[Plain-text document sources]
BEGIN
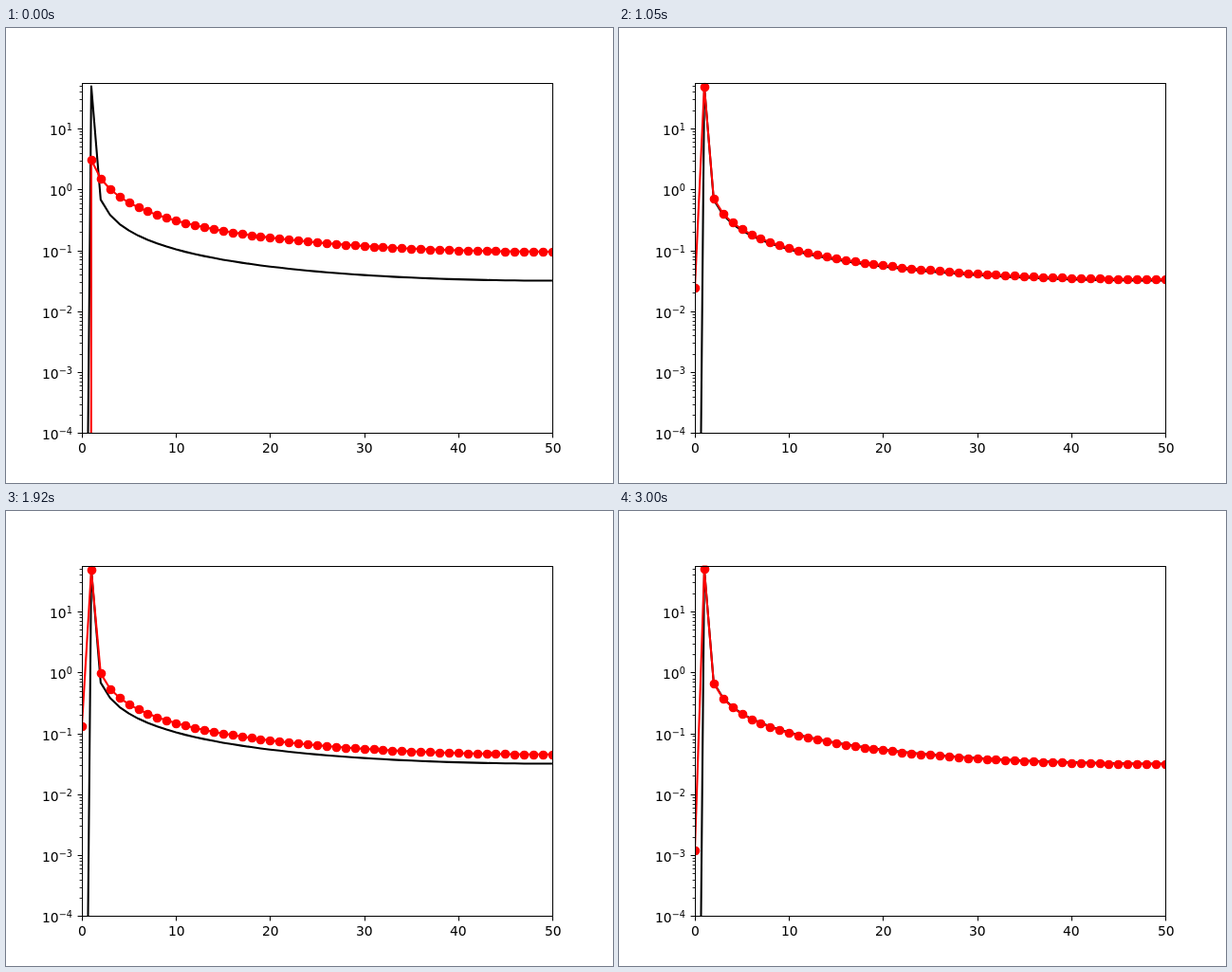
An HTML page that plays this animation: 640 px wide and 480 px high, repeating every 3.03 s.

```html
<!DOCTYPE html>
<html lang="en">
<head>
<meta charset="utf-8">
<title>Spectrum</title>
<style>
html, body { margin: 0; width: 100%; height: 100%; overflow: hidden; background: #fff; }
svg { display: block; width: 640px; height: 480px; }
text { font: 13.89px "DejaVu Sans", sans-serif; fill: #000; }
.exp { font-size: 9.72px; }
</style>
</head>
<body>
<svg id="plot" viewBox="0 0 640 480">
  <clipPath id="area"><rect x="80" y="57.6" width="496" height="369.6"/></clipPath>
  <g clip-path="url(#area)" fill="none" stroke-width="2.083" stroke-linejoin="round">
    <path id="target" stroke="#000"/>
    <path id="fit" stroke="#f00"/>
    <path id="dots" fill="#f00" stroke="none"/>
  </g>
  <path id="ticks" stroke="#000" fill="none"/>
  <path id="minor" stroke="#000" stroke-width="0.83" fill="none"/>
  <rect x="80.5" y="58.5" width="496" height="369" fill="none" stroke="#000"/>
  <g id="labels"></g>
</svg>
<script>
const FRAME = 30, COUNT = 101, BINS = 50, DECADE = 64.22, PEAK = 49.6;
const el = id => document.getElementById(id);
const xPos = k => 80 + k * 9.92;
const yPos = log => 427.2 - (log + 4) * DECADE;
const snap = v => Math.round(v) + 0.5;

// Fast convergence from a straight ramp to a sine, then a slowly growing wobble
function stateAt(frame) {
  const young = Math.exp(-frame / 1.8);
  const swell = 1 - Math.exp(-((frame / 41) ** 4));
  const wobble = 0.45 * swell * Math.sin(2 * Math.PI * (frame - 58) / 42.3);
  return {
    scale: Math.exp(wobble) + 2 * Math.exp(-frame / 3),
    share: 1 - young,
    peak: PEAK - 46.55 * young - 5 * Math.max(0, wobble),
    mean: Math.abs(0.36 * wobble + 0.006) * (1 - young)
  };
}

// Spectral leakage of one sine period spread over 100 samples, both ends included
function spectrum({ scale, share, peak, mean }) {
  const w = 2 * Math.PI / 99, points = [];
  for (let k = 0; k <= BINS; k++) {
    const s = Math.sin(Math.PI * k / 100);
    const tail = Math.sin(w) / (2 * s) / (1 - share * (Math.sin(w / 2) / s) ** 2);
    const value = k === 0 ? mean : k === 1 ? peak : scale * tail;
    points.push([xPos(k), yPos(Math.log10(Math.max(value, 1e-300)))]);
  }
  return points;
}

const linePath = pts => "M" + pts.map(p => p[0].toFixed(2) + "," + p[1].toFixed(2)).join("L");

function dotPath(pts) {
  const r = 4.86;
  return pts.map(([x, y]) =>
    `M${snap(x) - r},${snap(y)}a${r},${r} 0 1 0 ${2 * r},0a${r},${r} 0 1 0 ${-2 * r},0`
  ).join("");
}

function label(x, y, text, cls = "") {
  const t = document.createElementNS("http://www.w3.org/2000/svg", "text");
  t.setAttribute("x", x);
  t.setAttribute("y", y);
  t.setAttribute("class", cls);
  t.textContent = text;
  el("labels").append(t);
}

function drawAxes() {
  const digit = 8.84;
  let major = "", minor = "";
  for (let v = 0; v <= 50; v += 10) {
    major += `M${snap(xPos(v))},428v4.4`;
    label(Math.ceil(xPos(v) - digit * String(v).length / 2), 448, v);
  }
  for (let e = -4; e <= 1; e++) {
    const y = snap(yPos(e)), left = e < 0 ? 38 : 46;
    major += `M80,${y}h-4.4`;
    label(left, y + 6.5, "10");
    label(left + 2 * digit, y + 1.2, String(e).replace("-", "\u2212"), "exp");
    for (let m = 2; m <= (e === 1 ? 5 : 9); m++) {
      minor += `M80,${snap(yPos(e + Math.log10(m)))}h-2.4`;
    }
  }
  el("ticks").setAttribute("d", major);
  el("minor").setAttribute("d", minor);
  const sine = { scale: 1, share: 1, peak: PEAK, mean: 1.6e-15 };
  el("target").setAttribute("d", linePath(spectrum(sine)));
}

let shown = -1;
function draw() {
  const frame = Math.floor(performance.now() / FRAME) % COUNT;
  if (frame !== shown) {
    const pts = spectrum(stateAt(frame));
    el("fit").setAttribute("d", linePath(pts));
    el("dots").setAttribute("d", dotPath(pts));
    shown = frame;
  }
  requestAnimationFrame(draw);
}

drawAxes();
draw();
</script>
</body>
</html>
```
END
▶ [Required action]:
What is the number of lines in these entries that hold "points"? Reply with the figure alone.

▶ [Result for this task]:
3